Amina’s first competition in April was an assessment round where the athletes were scored and subsequently placed into different divisions for the Boston Summer Games. On June 8th, Amina represented New Hampshire and Spectrum Gymnastics Academy as she competed at Harvard in front of dozens of family members, teachers, and friends. She is the only gymnast from New Hampshire currently competing in the Special Olympics. She won gold on vault, bars, and floor, bronze on beam, and silver in the all-around. Amina performs cartwheels, round-offs, handstands, forward and backward rolls, bridges, pull overs, back hip circles, arabesques, levers, leaps, and jumps, and has competed in 5 in-house competitions at Gym-Ken and 2 Special Olympics competitions.

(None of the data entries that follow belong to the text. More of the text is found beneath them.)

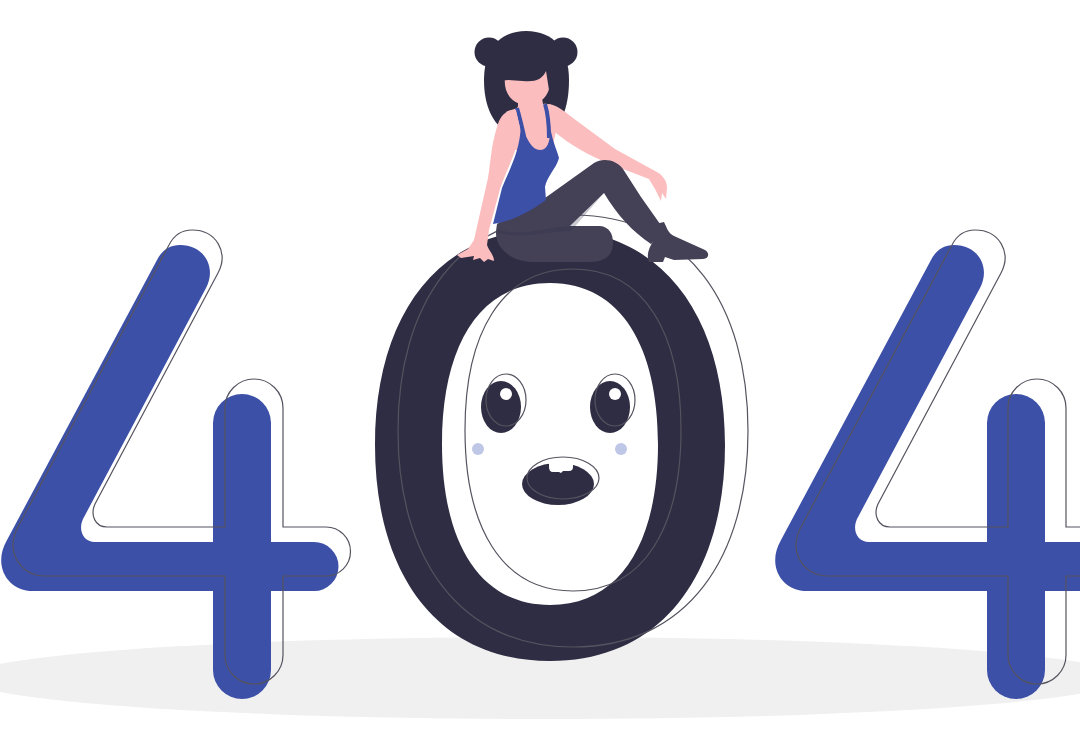
<!DOCTYPE html>
<html lang="en">
<head>
<meta charset="utf-8">
<title>404</title>
<style>
:root {
  --paper: #ffffff;
  --ground: #f0f0f0;
  --blue: #3c50a8;
  --ink: #2f2d43;
  --trousers: #444157;
  --line: #55535f;
  --skin: #fbbdbe;
  --blush: #bfc7e6;
}
html, body { margin: 0; background: var(--paper); overflow: hidden; }
.error-art { display: block; width: 1080px; height: 740px; }
.ground { fill: var(--ground); }
.blue { fill: var(--blue); }
.ink { fill: var(--ink); }
.trousers { fill: var(--trousers); }
.skin { fill: var(--skin); }
.paper { fill: var(--paper); }
.blush { fill: var(--blush); }
.outline { fill: none; stroke: var(--line); stroke-width: 1.2; }
.strap { fill: none; stroke: var(--blue); stroke-width: 4; }
</style>
</head>
<body>
<svg class="error-art" viewBox="0 0 1080 740" role="img" aria-label="404, with a woman sitting on a surprised zero">
  <defs>
    <path id="four" d="M157 260 L7 540 C-8 566 8 591 33 591 H213 V670 A29 29 0 0 0 271 670 V591 H314 A24.5 24.5 0 0 0 314 542 H271 V423 A29 29 0 0 0 213 423 V542 H95 C83 542 78 530 83 519 L206 288 C217 267 204 245 180 245 C170 245 162 250 157 260 Z"/>
    <path id="zero" fill-rule="evenodd" d="M550 229 C664 229 725 318 725 445 C725 572 664 661 550 661 C436 661 375 572 375 445 C375 318 436 229 550 229 Z M550 283 C478 283 442 348 442 444 C442 540 478 605 550 605 C622 605 658 540 658 444 C658 348 622 283 550 283 Z"/>
    <ellipse id="eye" rx="20" ry="26"/>
    <ellipse id="mouth" cx="558" cy="484" rx="36" ry="21"/>
  </defs>

  <ellipse class="ground" cx="545" cy="678" rx="580" ry="41"/>

  <g id="digits">
    <use href="#four" class="blue"/>
    <use href="#four" class="outline" x="12" y="-15"/>
    <use href="#zero" class="ink"/>
    <use href="#zero" class="outline" x="23" y="-14"/>
    <use href="#four" class="blue" x="774"/>
    <use href="#four" class="outline" x="795" y="-15"/>
  </g>

  <g id="face">
    <use href="#eye" class="ink" x="501" y="407"/>
    <use href="#eye" class="outline" x="506" y="400"/>
    <circle class="paper" cx="506" cy="394" r="6"/>
    <use href="#eye" class="ink" x="610" y="407"/>
    <use href="#eye" class="outline" x="615" y="400"/>
    <circle class="paper" cx="615" cy="394" r="6"/>
    <circle class="blush" cx="478" cy="449" r="6"/>
    <circle class="blush" cx="621" cy="449" r="6"/>
    <use href="#mouth" class="ink"/>
    <use href="#mouth" class="outline" x="5" y="-6"/>
    <path class="paper" d="M549 461 Q561 457 573 461 V467 Q573 471 569 471 H563 L561 473 L559 472 H553 Q549 472 549 467 Z"/>
  </g>

  <g id="woman">
    <g id="hair-back" class="ink">
      <circle cx="489" cy="52" r="14.5"/>
      <circle cx="563" cy="52" r="14.5"/>
      <path d="M526 31 C554 31 569 50 569 80 C569 104 563 122 552 130 H504 C491 121 484 103 484 80 C484 50 499 31 526 31 Z"/>
    </g>
    <path id="neck-and-chest" class="skin" d="M518 98 L542 98 L543 104 C550 103 555 106 560 112 L552 150 H515 L506 112 C511 109 517 110 518 106 Z"/>
    <path id="far-arm" class="skin" d="M549 104 C560 106 567 114 577 121 L615 149 L655 171 C663 175 667 181 667 188 L666 199 L662 193 L661 201 L655 189 L649 179 L610 164 C588 155 569 144 556 133 Z"/>
    <g id="legs">
      <path class="trousers" d="M497 224 C512 214 530 207 545 198 L594 163 C603 157 617 160 623 169 L641 197 L665 231 L651 244 C633 232 617 215 604 193 L570 226 H600 C609 227 613 233 613 243 C613 255 605 262 590 262 H532 C509 261 495 247 496 231 Z"/>
      <path class="ink" opacity="0.25" d="M498 230 C525 237 548 227 570 226 L604 193 L571 231 C550 231 524 239 498 233 Z"/>
    </g>
    <path id="shoe" class="trousers" d="M651 225 L664 222 C667 228 668 233 674 236 L705 250 C710 253 709 259 703 259 L674 260 L665 257 L663 262 H649 C646 255 649 247 654 240 Z"/>
    <g id="top">
      <path class="blue" d="M521 124 C527 140 532 150 540 150 C548 150 551 140 550 124 C551 138 557 150 559 158 C556 169 547 176 545 187 L546 200 C532 210 514 221 493 224 L502 188 C511 166 520 151 521 124 Z"/>
      <path class="strap" d="M517 108 Q520 118 524 136"/>
      <path class="strap" d="M545 104 Q549 117 549 138"/>
    </g>
    <path id="near-arm" class="skin" d="M516 110 C506 109 500 116 497 127 C491 146 491 160 488 178 L478 222 L474 240 L468 249 L457 255 L461 258 L474 256 L473 260 L480 258 L484 262 L488 259 L494 261 C494 255 489 251 487 245 L489 230 L500 189 C508 166 519 148 520 128 Z"/>
    <path id="head" class="skin" d="M505 76 C503 92 511 104 526 105 C541 105 550 95 550 82 L549 70 H506 Z"/>
    <path id="fringe" class="ink" d="M499 83 C505 78 513 81 523 81 C535 82 542 80 546 71 L549 90 L559 70 L550 48 H506 L494 66 Z"/>
  </g>
</svg>
</body>
</html>
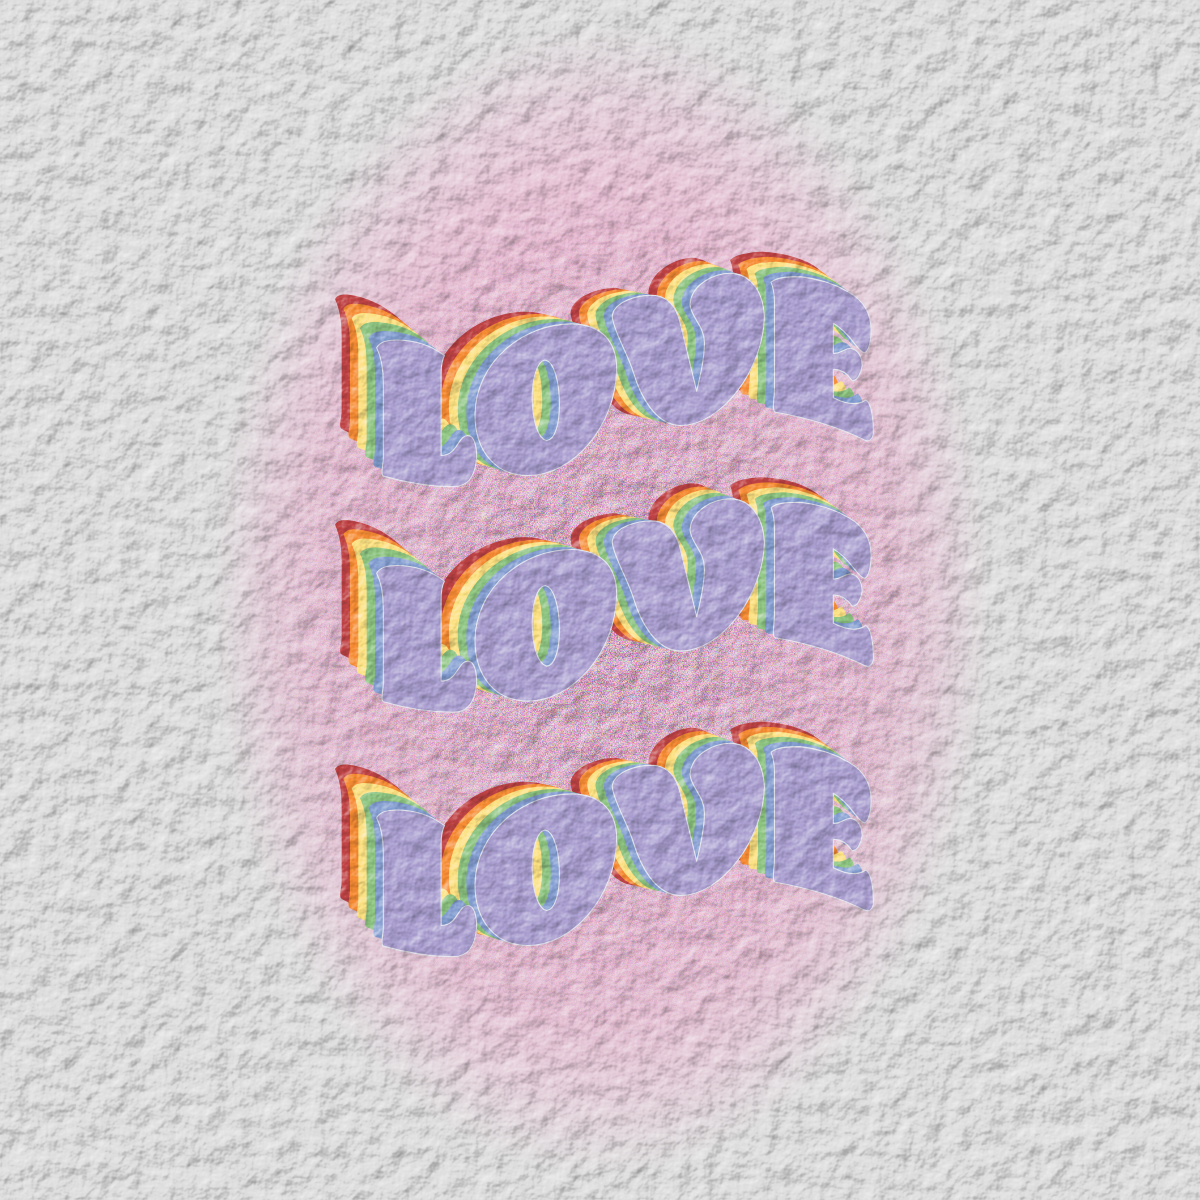
<!DOCTYPE html>
<html lang="en">
<head>
<meta charset="utf-8">
<title>Love, three times</title>
<style>
  :root {
    --paper: #dcdcdc;
    --glow: #e7bbd2;
    --red: #c04446;
    --orange: #f68c34;
    --yellow: #fce182;
    --green: #8ec582;
    --blue: #859fd2;
    --lilac: #aa9fd0;
    --hairline: #e2e3ec;
  }
  html, body { margin: 0; padding: 0; overflow: hidden; background: var(--paper); }
  .poster { display: block; width: 1200px; height: 1200px; background: var(--paper); }
  .glow-stop { stop-color: var(--glow); }
  .layer-red { fill: var(--red); }
  .layer-orange { fill: var(--orange); }
  .layer-yellow { fill: var(--yellow); }
  .layer-green { fill: var(--green); }
  .layer-blue { fill: var(--blue); }
  .layer-face { fill: var(--lilac); stroke: var(--hairline); stroke-width: 1; stroke-linejoin: round; }
</style>
</head>
<body>
<svg class="poster" viewBox="0 0 1080 1080" role="img" aria-label="The word LOVE three times in rainbow lettering on a pink glow">
  <defs>
    <!-- Glow and surface -->
    <radialGradient id="pink-glow">
      <stop class="glow-stop" offset="0" stop-opacity="1"/>
      <stop class="glow-stop" offset=".62" stop-opacity="1"/>
      <stop class="glow-stop" offset=".74" stop-opacity=".82"/>
      <stop class="glow-stop" offset=".86" stop-opacity=".5"/>
      <stop class="glow-stop" offset=".94" stop-opacity=".18"/>
      <stop class="glow-stop" offset="1" stop-opacity="0"/>
    </radialGradient>
    <radialGradient id="grain-fade">
      <stop offset="0" stop-color="#fff" stop-opacity=".42"/>
      <stop offset=".35" stop-color="#fff" stop-opacity=".3"/>
      <stop offset=".7" stop-color="#fff" stop-opacity=".12"/>
      <stop offset="1" stop-color="#fff" stop-opacity="0"/>
    </radialGradient>
    <mask id="grain-mask" maskUnits="userSpaceOnUse" x="0" y="0" width="1080" height="1080">
      <ellipse cx="545" cy="565" rx="330" ry="400" fill="url(#grain-fade)"/>
    </mask>
    <filter id="colour-grain" x="0" y="0" width="1" height="1" color-interpolation-filters="sRGB">
      <feTurbulence type="fractalNoise" baseFrequency=".85" numOctaves="2" seed="8"/>
      <feColorMatrix values="2.4 0 0 0 -.5  0 2.4 0 0 -.68  0 0 2.4 0 -.55  0 0 0 0 1"/>
    </filter>
    <filter id="paper-relief" x="0" y="0" width="1" height="1" color-interpolation-filters="sRGB">
      <feTurbulence type="fractalNoise" baseFrequency=".05" numOctaves="4" seed="21" result="fibres"/>
      <feDiffuseLighting in="fibres" surfaceScale="1.7" diffuseConstant="1" lighting-color="#fff" result="relief">
        <feDistantLight azimuth="235" elevation="30"/>
      </feDiffuseLighting>
      <feColorMatrix in="relief" values="0 0 0 0 0  0 0 0 0 0  0 0 0 0 0  -1 0 0 0 .5" result="shade"/>
      <feColorMatrix in="relief" values="0 0 0 0 1  0 0 0 0 1  0 0 0 0 1  2 0 0 0 -1" result="light"/>
      <feMerge>
        <feMergeNode in="shade"/>
        <feMergeNode in="light"/>
      </feMerge>
    </filter>

    <!-- Letter outlines -->
    <path id="letter-l" d="M339 313C342 307 350 306 357 306C374 306 388 311 400 320C398 324 397 329 397 336V410C412 410 412 392 421 392C427 392 429 402 429 411C428 428 421 438 408 438C386 438 364 434 345 428.500C342 427 345 419 345 412V345C345 331 343 321 339 313Z"/>
    <path id="letter-o" fill-rule="evenodd" d="M427.500 373C428 326 471 291 515 291.500C541 292 555 307 555 332C554 385 515 428 475 428C446 428 427.500 406 427.500 373ZM490.500 324C483 325 479 342 479 358C479 377 484 395 492 396.500C500 396 503.500 380 503.500 364C503.500 345 499 325 490.500 324Z"/>
    <path id="letter-v" d="M551 284C553 271 574 265 590 266C603 268 609 278 612 290L627 352C630 340 634 322 634 309C634 293 622 286 621 274C622 256 643 245 660 246C678 248 687 265 688 285C687 332 650 383 612 383C589 382 576 355 570 335C564 316 551 296 551 284Z"/>
    <path id="letter-e" d="M694 254C700 249 711 249 720 249C738 251 754 257 764 263C778 271 784 282 784 297C784 309 781 317 778 317.500C771 316 767 301 750 291V318C756 319 760 313 766 313.500C773 315 776 322 776 329C775 337 771 343 767 342.500C763 337 758 332 750 332.500V358C760 363 771 366 779 360C784 362 786.500 377 786 391C785 396 782 398 778 396C754 384 726 376 698 371C694 370 697 361 697 350V272C697 264 696 259 694 254Z"/>

    <!-- One rainbow word, back layer first -->
    <g id="rainbow-love">
      <g class="layer-red">
        <use href="#letter-l" transform="matrix(1 .225 0 1 -37.5 -120.1)"/>
        <use href="#letter-o" transform="translate(-41 -11)"/>
        <use href="#letter-v" transform="matrix(1 -.1 0 1 -37.5 52)"/>
        <use href="#letter-e" transform="matrix(1 -.1 0 1 -37 49.5)"/>
      </g>
      <g class="layer-orange">
        <use href="#letter-l" transform="matrix(1 .18 0 1 -30 -96.1)"/>
        <use href="#letter-o" transform="translate(-31 -8.8)"/>
        <use href="#letter-v" transform="matrix(1 -.08 0 1 -30 41.6)"/>
        <use href="#letter-e" transform="matrix(1 -.08 0 1 -29.6 39.6)"/>
      </g>
      <g class="layer-yellow">
        <use href="#letter-l" transform="matrix(1 .135 0 1 -22.5 -72.1)"/>
        <use href="#letter-o" transform="translate(-23.500 -6.6)"/>
        <use href="#letter-v" transform="matrix(1 -.06 0 1 -22.5 31.2)"/>
        <use href="#letter-e" transform="matrix(1 -.06 0 1 -22.2 29.7)"/>
      </g>
      <g class="layer-green">
        <use href="#letter-l" transform="matrix(1 .09 0 1 -15 -48.05)"/>
        <use href="#letter-o" transform="translate(-15.500 -4.4)"/>
        <use href="#letter-v" transform="matrix(1 -.04 0 1 -15 20.8)"/>
        <use href="#letter-e" transform="matrix(1 -.04 0 1 -14.8 19.8)"/>
      </g>
      <g class="layer-blue">
        <use href="#letter-l" transform="matrix(1 .045 0 1 -7.5 -24)"/>
        <use href="#letter-o" transform="translate(-7.800 -2.2)"/>
        <use href="#letter-v" transform="matrix(1 -.02 0 1 -7.5 10.4)"/>
        <use href="#letter-e" transform="matrix(1 -.02 0 1 -7.4 9.9)"/>
      </g>
      <g class="layer-face">
        <use href="#letter-e"/>
        <use href="#letter-v"/>
        <use href="#letter-o"/>
        <use href="#letter-l"/>
      </g>
    </g>
  </defs>

  <g id="background">
    <ellipse cx="541" cy="540" rx="352" ry="520" fill="url(#pink-glow)"/>
    <g mask="url(#grain-mask)">
      <rect width="1080" height="1080" filter="url(#colour-grain)"/>
    </g>
  </g>

  <g id="lettering">
    <use href="#rainbow-love"/>
    <use href="#rainbow-love" y="203"/>
    <use href="#rainbow-love" y="423"/>
  </g>

  <rect id="paper-texture" width="1080" height="1080" filter="url(#paper-relief)"/>
</svg>
</body>
</html>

While Cari had volunteered for the Special Olympics, she had never actually coached a Special Olympics gymnast, and being a part of Amina’s journey was a special and rewarding experience. On her time with Amina, Cari said, “My favorite part was watching her progress from the time we started to when she competed. I loved standing by the floor and watching Amina perform her routines and nail everything we had worked on. Her hard work paid off and I loved being a part of it.”
I asked Jeannie how gymnastics had affected Amina’s life, and her response brought tears to my eyes; so much so that I just had to include the entire response in my story:
" I credit gymnastics for helping her to build great strength, coordination, core stability, and endurance. This even helps her in the classroom at school. Gymnastics has been inclusion at its best for Amina: she is treated the same as the other kids despite her disability, and very high expectations are held for her, which is why her skills are so strong. She has established strong bonds with teachers and mentors, and the gymnastics floor is a place where she feels she belongs. Amina's speech and language skills are quite delayed, so gymnastics provides an opportunity for her to excel in an activity where speech and language less important. Amina has made friends through gymnastics, and most of all, it gives her motivation to work hard. I highly recommend gymnastics because it works the entire body, and strengthens all muscles and builds a strong core which is so essential. With proper supports in place, gymnastics can bring great joy and confidence to kids."
I’ve been involved with gymnastics for nearly 20 years, and I’ve seen a lot of incredible things and heard several stories (many of which I have shared here on this blog) that blew me away. Amina is one of the most inspiring gymnasts I have ever had the good fortune to meet in my time with this sport. At just 10 years old, she has overcome more barriers and obstacles than most people face in a lifetime, and has done so with an unbreakable spirit and a smile that touches everyone around her. Amina represents every lesson that gymnastics ever taught me: hard work, perseverance, self-confidence, courage, and above all, passion. She is a wonderful role model to people of all ages, and is proof that gymnastics is a sport for everyone. On the gymnastics floor, Amina is not just Amina: person with Down Syndrome, or Amina: cancer survivor; she is just simply Amina: gymnast.
Peace, love, and gymnastics,
Spectrum Gymnastics Academy
26 Buttrick Rd
About the Author
Coach Sarah is a former Rhode Island College gymnast, NCGA National qualifier, All-American, current gymnastics coach and judge, and contributor for the gymnastics news source, The Gymternet. Find out what's going on at Spectrum and learn more about the incredible sport of gymnastics!